In recent weeks, German media has been flooded with articles on whether virologists "have too much influence" over the measures — a notion strongly rejected by the scientists themselves.
"Politics makes the decisions, not science," Drosten said in a podcast in late March. The role of scientists is to generate data and attempt to explain what is going on, he said.
'I get death threats'
As countries around the world begin to flatten the curve, and with the public and businesses itching to return to a semblance of pre-pandemic life, scientific experts advising caution have become targets for frustration — and even hate.
In early April, US media reported that Fauci's security detail had been increased due to growing threats against the medical expert, with police reportedly stationed around the clock outside his home.
Drosten revealed in an interview with British newspaper The Guardian that he has also received death threats. The revelation sparked headlines across Germany, prompting political leaders like Bavaria State Premier Markus Söder to jump to the defense of virologists.
In his interview with The Guardian,Drosten said many view him as "the evil guy who is crippling the economy."
"I get death threats, which I pass on to the police," he told the newspaper. A spokesperson for the Berlin police declined to comment to DW on the threats.
In an episode of his podcast in early April, the virologist said he received an email holding him personally responsible for the death of Thomas Schäfer, the finance minister for the state of Hesse. Schäfer died in a suspected suicide at the end of March, with officials at the time saying he was worried about managing the COVID-19 pandemic.

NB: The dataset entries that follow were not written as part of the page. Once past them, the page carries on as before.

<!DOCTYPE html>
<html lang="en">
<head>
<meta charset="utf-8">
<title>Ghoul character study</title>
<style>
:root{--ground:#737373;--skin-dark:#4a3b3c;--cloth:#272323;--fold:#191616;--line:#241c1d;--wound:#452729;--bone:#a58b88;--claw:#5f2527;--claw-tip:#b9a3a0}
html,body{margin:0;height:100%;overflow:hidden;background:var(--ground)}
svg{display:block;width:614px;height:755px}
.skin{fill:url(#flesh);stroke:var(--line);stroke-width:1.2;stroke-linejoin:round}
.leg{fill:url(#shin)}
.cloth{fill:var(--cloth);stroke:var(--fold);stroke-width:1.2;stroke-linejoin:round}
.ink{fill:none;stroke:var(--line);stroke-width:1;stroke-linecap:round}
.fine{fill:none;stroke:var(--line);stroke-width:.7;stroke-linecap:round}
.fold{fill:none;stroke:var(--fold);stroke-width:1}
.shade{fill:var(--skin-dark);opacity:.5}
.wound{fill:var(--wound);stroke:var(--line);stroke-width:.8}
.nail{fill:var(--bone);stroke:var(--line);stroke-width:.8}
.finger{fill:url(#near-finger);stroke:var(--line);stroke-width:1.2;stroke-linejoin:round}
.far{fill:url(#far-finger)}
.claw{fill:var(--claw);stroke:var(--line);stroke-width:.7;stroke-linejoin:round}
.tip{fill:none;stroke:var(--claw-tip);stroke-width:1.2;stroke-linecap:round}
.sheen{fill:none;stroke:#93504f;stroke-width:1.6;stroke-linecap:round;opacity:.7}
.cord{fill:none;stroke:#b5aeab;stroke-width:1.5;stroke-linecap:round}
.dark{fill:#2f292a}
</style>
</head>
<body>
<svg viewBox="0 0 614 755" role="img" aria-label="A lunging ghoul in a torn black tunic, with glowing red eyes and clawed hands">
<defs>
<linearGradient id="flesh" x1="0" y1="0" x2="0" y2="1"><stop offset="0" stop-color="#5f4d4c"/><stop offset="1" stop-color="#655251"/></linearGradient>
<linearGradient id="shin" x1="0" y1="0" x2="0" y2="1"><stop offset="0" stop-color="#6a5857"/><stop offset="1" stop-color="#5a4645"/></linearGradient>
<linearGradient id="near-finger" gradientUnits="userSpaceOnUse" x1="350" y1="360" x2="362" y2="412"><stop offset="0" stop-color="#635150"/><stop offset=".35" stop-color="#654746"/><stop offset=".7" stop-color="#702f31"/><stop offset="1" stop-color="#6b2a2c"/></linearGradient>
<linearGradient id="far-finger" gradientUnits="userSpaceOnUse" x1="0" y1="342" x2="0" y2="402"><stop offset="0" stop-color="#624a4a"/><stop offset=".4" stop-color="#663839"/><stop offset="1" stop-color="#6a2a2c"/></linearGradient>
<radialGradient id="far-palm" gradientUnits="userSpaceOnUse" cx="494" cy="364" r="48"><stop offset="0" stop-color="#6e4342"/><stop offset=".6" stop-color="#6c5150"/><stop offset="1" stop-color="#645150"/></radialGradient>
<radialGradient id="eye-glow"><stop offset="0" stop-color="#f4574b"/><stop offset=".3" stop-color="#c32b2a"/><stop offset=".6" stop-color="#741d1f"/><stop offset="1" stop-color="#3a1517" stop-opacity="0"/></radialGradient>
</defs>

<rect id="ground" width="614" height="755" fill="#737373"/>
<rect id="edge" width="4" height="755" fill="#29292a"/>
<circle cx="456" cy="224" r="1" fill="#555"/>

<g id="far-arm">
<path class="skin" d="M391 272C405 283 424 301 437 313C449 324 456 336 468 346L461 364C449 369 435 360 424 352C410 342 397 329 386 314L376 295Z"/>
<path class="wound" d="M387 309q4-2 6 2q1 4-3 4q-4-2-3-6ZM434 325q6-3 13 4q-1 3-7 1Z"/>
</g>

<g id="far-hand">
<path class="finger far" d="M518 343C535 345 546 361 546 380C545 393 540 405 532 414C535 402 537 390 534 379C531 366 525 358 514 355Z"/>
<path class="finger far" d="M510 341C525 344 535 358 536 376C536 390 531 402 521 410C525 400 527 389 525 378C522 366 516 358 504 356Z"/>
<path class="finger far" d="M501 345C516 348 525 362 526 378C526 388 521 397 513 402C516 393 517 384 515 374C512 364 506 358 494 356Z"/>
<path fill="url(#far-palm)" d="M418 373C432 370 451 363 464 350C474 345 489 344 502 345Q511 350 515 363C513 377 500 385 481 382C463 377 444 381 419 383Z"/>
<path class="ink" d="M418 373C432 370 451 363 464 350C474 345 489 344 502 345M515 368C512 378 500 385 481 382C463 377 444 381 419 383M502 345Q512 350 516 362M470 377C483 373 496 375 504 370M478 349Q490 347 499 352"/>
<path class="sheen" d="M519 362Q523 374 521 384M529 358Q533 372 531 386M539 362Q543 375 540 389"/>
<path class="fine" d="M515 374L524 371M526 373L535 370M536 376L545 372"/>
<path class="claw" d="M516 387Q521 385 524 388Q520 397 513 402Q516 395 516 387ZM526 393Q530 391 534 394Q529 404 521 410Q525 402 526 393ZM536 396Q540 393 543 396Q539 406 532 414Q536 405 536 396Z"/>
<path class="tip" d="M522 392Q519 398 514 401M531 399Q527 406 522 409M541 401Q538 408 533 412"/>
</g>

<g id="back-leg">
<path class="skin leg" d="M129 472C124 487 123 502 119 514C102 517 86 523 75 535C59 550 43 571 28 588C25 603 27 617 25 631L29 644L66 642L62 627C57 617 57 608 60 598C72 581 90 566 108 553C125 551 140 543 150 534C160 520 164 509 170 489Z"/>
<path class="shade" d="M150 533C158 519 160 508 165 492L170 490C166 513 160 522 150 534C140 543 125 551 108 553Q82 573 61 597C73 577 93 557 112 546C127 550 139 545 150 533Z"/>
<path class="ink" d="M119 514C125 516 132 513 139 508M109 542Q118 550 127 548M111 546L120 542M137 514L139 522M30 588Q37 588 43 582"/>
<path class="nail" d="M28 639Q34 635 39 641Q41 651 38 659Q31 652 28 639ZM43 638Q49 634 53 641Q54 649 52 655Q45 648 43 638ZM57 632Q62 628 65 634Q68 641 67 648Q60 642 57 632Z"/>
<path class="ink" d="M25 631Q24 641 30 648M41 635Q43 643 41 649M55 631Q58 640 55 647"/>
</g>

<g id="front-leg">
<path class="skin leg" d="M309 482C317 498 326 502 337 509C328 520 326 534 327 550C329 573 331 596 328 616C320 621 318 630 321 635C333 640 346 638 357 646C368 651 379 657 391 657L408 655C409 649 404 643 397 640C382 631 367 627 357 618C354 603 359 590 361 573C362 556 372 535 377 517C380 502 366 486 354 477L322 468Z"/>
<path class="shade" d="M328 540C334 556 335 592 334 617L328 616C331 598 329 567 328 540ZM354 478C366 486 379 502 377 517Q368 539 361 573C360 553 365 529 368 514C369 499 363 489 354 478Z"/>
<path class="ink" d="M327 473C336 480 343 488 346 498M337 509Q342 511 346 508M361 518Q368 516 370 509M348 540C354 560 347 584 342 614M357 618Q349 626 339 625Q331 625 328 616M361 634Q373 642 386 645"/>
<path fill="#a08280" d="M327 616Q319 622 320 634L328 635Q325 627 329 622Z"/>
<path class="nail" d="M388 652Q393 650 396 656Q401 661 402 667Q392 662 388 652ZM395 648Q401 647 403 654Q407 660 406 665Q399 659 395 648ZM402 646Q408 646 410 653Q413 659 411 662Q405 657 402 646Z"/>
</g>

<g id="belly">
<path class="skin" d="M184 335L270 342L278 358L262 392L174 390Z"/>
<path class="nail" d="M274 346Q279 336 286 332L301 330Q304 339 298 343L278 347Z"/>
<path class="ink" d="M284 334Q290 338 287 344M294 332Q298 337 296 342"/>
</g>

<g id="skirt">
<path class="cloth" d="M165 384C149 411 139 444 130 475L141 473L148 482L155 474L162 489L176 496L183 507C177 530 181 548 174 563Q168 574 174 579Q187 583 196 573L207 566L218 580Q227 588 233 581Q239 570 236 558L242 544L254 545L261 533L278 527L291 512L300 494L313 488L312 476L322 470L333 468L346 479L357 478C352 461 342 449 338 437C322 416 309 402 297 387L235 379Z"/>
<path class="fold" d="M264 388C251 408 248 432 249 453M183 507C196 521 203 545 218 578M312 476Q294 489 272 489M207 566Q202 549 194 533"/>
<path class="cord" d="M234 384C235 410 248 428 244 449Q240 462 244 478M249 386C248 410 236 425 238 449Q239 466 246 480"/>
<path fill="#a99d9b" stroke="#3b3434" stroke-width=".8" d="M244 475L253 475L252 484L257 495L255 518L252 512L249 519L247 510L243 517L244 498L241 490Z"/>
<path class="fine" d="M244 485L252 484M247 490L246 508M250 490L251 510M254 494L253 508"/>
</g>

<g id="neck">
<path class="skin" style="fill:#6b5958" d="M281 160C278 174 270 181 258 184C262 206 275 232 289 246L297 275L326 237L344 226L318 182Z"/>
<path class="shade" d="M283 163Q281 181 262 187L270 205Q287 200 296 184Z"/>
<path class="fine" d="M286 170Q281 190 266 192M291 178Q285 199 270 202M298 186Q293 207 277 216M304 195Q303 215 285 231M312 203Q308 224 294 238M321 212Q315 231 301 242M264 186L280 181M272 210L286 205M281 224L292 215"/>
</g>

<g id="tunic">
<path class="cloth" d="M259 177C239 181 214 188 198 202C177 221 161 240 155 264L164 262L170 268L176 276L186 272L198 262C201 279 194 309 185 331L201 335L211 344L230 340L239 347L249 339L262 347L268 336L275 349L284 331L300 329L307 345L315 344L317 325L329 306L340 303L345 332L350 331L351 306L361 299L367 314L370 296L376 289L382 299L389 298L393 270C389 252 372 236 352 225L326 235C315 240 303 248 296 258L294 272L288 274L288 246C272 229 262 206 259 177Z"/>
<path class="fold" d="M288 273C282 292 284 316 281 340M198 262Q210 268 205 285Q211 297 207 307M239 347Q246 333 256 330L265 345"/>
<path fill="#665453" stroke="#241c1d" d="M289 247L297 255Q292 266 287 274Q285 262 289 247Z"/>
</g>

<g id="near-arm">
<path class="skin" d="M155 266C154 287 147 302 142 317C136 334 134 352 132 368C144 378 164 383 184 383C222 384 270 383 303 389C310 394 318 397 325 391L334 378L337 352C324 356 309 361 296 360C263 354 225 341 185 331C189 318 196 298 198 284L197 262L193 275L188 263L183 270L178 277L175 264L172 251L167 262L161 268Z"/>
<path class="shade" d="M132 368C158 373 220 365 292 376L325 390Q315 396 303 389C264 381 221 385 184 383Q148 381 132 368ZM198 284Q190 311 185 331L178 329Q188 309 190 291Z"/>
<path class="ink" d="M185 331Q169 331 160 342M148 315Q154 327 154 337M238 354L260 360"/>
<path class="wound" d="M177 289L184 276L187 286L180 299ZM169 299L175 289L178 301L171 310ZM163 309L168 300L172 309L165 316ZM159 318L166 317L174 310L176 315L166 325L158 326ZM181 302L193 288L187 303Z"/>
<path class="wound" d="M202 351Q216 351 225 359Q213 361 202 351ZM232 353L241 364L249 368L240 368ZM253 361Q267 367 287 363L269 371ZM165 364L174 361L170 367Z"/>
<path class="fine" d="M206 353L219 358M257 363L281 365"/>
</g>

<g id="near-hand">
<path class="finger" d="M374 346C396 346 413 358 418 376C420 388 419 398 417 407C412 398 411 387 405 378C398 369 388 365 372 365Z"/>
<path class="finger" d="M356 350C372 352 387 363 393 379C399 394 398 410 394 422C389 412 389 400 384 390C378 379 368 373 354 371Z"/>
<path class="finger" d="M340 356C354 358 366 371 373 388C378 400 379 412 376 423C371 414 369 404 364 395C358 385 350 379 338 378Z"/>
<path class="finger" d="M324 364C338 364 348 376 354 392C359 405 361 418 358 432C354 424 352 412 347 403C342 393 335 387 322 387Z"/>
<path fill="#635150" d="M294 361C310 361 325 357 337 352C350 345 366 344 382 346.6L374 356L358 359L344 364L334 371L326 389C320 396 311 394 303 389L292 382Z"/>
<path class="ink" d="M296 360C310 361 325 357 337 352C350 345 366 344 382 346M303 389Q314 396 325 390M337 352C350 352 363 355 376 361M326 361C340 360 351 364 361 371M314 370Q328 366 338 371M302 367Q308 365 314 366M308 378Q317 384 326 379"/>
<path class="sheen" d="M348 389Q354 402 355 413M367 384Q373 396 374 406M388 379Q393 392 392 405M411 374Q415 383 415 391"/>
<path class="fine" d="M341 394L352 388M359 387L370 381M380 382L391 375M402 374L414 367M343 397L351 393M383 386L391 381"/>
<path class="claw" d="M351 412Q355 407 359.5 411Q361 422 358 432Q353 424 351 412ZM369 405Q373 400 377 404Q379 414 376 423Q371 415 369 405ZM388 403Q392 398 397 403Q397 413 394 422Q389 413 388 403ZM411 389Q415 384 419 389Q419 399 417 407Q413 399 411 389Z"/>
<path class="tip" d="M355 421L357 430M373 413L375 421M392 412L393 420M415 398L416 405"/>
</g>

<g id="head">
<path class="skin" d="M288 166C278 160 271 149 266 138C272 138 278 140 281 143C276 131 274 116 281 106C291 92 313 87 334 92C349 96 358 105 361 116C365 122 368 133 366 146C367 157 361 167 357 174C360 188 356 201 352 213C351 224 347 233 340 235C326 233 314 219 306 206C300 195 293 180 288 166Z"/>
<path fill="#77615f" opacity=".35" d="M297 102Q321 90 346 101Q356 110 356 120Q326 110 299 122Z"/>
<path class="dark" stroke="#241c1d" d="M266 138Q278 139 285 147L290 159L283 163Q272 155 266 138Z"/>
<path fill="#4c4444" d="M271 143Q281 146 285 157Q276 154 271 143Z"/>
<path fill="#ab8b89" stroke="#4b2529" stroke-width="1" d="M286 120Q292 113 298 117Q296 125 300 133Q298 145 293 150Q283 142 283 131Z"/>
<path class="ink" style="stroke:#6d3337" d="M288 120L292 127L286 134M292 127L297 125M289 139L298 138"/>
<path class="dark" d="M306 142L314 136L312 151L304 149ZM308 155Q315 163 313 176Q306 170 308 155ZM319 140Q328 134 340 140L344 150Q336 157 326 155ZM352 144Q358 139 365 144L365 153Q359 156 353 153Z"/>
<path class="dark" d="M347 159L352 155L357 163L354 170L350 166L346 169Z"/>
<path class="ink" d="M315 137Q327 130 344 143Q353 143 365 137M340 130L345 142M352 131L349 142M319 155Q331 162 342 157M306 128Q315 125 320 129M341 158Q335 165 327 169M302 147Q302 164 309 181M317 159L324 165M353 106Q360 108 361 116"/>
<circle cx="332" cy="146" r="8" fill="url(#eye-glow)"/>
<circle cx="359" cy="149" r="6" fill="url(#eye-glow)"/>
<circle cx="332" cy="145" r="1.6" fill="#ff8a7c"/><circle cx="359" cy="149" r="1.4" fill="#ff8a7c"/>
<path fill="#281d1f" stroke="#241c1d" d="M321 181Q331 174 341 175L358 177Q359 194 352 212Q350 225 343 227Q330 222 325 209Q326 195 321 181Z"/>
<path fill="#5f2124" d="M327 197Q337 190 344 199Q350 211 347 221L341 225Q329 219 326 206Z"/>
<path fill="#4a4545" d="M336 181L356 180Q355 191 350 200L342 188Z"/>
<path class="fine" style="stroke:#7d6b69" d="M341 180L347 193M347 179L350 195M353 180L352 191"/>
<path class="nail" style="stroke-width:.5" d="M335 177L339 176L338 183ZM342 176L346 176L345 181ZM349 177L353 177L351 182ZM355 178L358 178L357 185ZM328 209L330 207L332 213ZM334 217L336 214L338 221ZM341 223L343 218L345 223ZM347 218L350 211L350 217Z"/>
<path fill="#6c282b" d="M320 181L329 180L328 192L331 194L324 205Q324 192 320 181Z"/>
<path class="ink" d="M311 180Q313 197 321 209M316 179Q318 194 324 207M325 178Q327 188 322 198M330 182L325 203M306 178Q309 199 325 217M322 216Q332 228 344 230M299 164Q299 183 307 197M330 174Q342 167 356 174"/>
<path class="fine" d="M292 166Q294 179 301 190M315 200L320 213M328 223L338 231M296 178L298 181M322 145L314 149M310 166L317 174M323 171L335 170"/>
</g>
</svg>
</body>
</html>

When asked on his podcast this week about why he continues to work so publicly despite the potential threats to his personal safety, Drosten made clear that he strongly believes in the progress Germany has made and is committed to helping maintain the country's early wins.
"People are asking how the Germans managed this. There are two components: the early and broad availability of diagnostic tests and the belief in science — in politics as well as in the general public," Drosten explained.
"I don't see why we should throw that overboard now," he said. "That's the reason why am continuing."